Systemic arteriosclerosis and eating behavior in Japanese type 2 diabetic patients with visceral fat accumulation.


PMID 25592402

Abstract

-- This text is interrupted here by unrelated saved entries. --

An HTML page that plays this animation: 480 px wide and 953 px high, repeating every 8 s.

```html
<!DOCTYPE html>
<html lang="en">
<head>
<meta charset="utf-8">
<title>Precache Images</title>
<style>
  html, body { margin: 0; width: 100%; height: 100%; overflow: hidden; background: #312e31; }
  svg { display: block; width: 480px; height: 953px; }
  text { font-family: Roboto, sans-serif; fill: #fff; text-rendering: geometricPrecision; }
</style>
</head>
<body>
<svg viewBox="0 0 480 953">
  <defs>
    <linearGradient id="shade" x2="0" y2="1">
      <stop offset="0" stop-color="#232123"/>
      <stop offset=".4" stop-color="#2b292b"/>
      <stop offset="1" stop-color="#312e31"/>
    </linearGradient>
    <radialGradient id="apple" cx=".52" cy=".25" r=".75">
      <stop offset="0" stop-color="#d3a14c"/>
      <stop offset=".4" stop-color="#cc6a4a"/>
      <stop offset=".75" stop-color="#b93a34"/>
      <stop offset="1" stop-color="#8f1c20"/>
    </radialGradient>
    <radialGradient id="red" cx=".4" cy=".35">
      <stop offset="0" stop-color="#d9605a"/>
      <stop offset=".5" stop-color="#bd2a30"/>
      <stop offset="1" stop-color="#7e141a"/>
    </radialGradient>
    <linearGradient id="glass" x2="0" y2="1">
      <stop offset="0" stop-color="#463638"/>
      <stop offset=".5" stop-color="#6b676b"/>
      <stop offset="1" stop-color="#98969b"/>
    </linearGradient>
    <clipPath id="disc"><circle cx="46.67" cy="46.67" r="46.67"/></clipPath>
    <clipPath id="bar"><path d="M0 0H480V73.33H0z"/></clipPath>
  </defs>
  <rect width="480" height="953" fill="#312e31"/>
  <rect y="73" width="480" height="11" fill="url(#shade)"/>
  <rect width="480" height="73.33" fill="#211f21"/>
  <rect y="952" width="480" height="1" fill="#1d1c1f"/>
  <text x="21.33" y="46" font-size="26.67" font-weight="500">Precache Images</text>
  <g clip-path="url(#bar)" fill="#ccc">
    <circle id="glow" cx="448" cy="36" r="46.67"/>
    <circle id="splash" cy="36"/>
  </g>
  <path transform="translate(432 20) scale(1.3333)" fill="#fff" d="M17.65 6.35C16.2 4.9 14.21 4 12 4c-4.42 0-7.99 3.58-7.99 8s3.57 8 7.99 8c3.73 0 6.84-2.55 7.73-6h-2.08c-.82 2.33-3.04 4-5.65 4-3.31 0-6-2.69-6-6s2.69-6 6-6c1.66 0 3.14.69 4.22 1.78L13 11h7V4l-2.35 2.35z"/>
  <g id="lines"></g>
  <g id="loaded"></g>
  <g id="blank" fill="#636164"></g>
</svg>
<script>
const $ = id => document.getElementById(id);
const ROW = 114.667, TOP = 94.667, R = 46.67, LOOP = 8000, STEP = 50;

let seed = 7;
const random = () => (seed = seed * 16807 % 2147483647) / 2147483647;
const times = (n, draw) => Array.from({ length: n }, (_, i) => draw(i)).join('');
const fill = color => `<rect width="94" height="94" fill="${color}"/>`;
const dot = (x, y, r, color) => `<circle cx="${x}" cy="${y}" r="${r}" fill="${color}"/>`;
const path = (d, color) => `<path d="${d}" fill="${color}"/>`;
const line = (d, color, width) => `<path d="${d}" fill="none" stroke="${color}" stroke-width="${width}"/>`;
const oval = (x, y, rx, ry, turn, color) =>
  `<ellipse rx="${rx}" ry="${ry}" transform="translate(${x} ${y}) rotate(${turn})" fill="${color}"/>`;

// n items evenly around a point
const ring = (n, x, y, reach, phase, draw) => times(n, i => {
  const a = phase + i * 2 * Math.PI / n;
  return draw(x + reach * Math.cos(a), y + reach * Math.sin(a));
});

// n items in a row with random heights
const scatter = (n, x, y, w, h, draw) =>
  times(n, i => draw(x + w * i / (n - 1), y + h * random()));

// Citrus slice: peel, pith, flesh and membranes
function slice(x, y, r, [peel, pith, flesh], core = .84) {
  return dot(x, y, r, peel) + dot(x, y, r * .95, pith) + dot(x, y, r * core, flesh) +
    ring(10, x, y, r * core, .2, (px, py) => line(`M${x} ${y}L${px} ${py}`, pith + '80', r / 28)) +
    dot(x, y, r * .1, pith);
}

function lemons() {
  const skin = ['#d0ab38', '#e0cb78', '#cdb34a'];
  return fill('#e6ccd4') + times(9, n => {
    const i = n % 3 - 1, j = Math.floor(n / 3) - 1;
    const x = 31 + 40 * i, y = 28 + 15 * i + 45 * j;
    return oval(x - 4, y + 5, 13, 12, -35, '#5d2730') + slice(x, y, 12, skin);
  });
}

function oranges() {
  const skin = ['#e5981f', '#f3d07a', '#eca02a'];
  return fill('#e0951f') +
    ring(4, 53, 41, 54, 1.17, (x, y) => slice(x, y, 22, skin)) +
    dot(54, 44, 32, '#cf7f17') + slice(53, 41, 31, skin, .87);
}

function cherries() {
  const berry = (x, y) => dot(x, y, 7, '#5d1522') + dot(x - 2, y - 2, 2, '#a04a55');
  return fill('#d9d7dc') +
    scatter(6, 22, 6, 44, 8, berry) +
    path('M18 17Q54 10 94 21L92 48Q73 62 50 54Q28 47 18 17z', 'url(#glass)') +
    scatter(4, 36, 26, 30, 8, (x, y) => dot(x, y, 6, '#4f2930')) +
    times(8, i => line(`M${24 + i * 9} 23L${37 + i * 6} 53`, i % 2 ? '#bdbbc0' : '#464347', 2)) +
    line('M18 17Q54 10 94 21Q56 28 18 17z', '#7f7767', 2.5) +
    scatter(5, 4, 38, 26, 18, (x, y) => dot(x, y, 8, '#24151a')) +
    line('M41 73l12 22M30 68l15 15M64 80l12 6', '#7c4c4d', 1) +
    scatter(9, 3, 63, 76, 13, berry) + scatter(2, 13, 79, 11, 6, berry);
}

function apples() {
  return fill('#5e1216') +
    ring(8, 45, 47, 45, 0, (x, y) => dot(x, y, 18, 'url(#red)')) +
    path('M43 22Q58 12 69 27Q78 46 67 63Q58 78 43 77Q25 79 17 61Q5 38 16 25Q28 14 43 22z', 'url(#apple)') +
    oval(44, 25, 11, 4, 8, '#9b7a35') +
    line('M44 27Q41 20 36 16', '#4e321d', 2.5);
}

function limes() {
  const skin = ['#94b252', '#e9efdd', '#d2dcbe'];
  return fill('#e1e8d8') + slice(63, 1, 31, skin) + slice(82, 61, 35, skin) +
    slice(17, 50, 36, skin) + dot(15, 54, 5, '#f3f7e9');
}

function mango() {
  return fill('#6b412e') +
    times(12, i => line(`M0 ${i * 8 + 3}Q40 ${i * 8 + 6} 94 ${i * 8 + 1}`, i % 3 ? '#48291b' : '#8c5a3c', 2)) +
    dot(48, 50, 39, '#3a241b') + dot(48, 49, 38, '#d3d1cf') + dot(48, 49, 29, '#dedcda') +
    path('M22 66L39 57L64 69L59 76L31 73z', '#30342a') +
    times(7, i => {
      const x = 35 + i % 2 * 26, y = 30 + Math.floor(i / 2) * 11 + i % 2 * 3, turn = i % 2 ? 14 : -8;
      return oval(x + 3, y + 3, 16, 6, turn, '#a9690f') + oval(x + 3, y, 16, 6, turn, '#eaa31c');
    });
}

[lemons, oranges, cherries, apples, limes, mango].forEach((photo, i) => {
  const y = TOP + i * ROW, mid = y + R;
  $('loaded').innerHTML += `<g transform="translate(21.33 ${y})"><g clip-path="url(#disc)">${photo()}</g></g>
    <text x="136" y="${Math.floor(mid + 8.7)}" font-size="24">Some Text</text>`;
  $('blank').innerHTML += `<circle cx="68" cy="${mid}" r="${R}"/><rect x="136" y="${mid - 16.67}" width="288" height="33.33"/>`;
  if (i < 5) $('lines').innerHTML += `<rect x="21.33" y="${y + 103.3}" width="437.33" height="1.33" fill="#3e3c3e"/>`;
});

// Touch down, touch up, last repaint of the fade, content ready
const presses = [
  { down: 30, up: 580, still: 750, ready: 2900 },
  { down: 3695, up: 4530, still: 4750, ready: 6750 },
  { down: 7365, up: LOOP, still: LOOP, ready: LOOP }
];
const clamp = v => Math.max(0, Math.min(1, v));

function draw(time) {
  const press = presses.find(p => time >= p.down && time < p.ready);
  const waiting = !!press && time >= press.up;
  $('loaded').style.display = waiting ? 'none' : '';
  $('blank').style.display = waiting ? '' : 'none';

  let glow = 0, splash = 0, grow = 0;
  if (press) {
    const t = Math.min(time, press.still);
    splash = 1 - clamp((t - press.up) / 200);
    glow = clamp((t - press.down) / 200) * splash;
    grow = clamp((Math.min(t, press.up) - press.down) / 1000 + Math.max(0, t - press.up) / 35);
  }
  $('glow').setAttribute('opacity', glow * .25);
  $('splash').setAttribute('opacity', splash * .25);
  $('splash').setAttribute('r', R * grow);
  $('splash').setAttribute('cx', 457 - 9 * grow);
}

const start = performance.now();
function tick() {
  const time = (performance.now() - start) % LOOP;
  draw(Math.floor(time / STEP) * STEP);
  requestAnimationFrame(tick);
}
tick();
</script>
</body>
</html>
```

Visceral fat accumulation is a major etiological factor in the progression of type 2 diabetes mellitus and atherosclerosis. We described previously visceral fat accumulation and multiple cardiovascular risk factors in a considerable number of Japanese non-obese subjects (BMI <25 kg/m(2)). Here, we investigated differences in systemic arteriosclerosis, serum adiponectin concentration, and eating behavior in type 2 diabetic patients with and without visceral fat accumulation. The study subjects were 75 Japanese type 2 diabetes mellitus (age: 64.8 ± 11.5 years, mean ± SD). Visceral fat accumulation represented an estimated visceral fat area of 100 cm(2) using the bioelectrical impedance analysis method. Subjects were divided into two groups; with (n = 53) and without (n = 22) visceral fat accumulation. Systemic arteriosclerosis was scored for four arteries by ultrasonography. Eating behavior was assessed based on The Guideline for Obesity questionnaire issued by the Japan Society for the Study of Obesity. The visceral fat accumulation (+) group showed significantly higher systemic vascular scores and significantly lower serum adiponectin levels than the visceral fat accumulation (-) group. With respect to the eating behavior questionnaire items, (+) patients showed higher values for the total score and many of the major sub-scores than (-) patients. Type 2 diabetic patients with visceral fat accumulation showed 1) progression of systemic arteriosclerosis, 2) low serum adiponectin levels, and 3) differences in eating behavior, compared to those without visceral fat accumulation. Taken together, the findings highlight the importance of evaluating visceral fat area in type 2 diabetic patients. Furthermore, those with visceral fat accumulation might need to undergo more intensive screening for systemic arteriosclerosis and consider modifying their eating behaviors.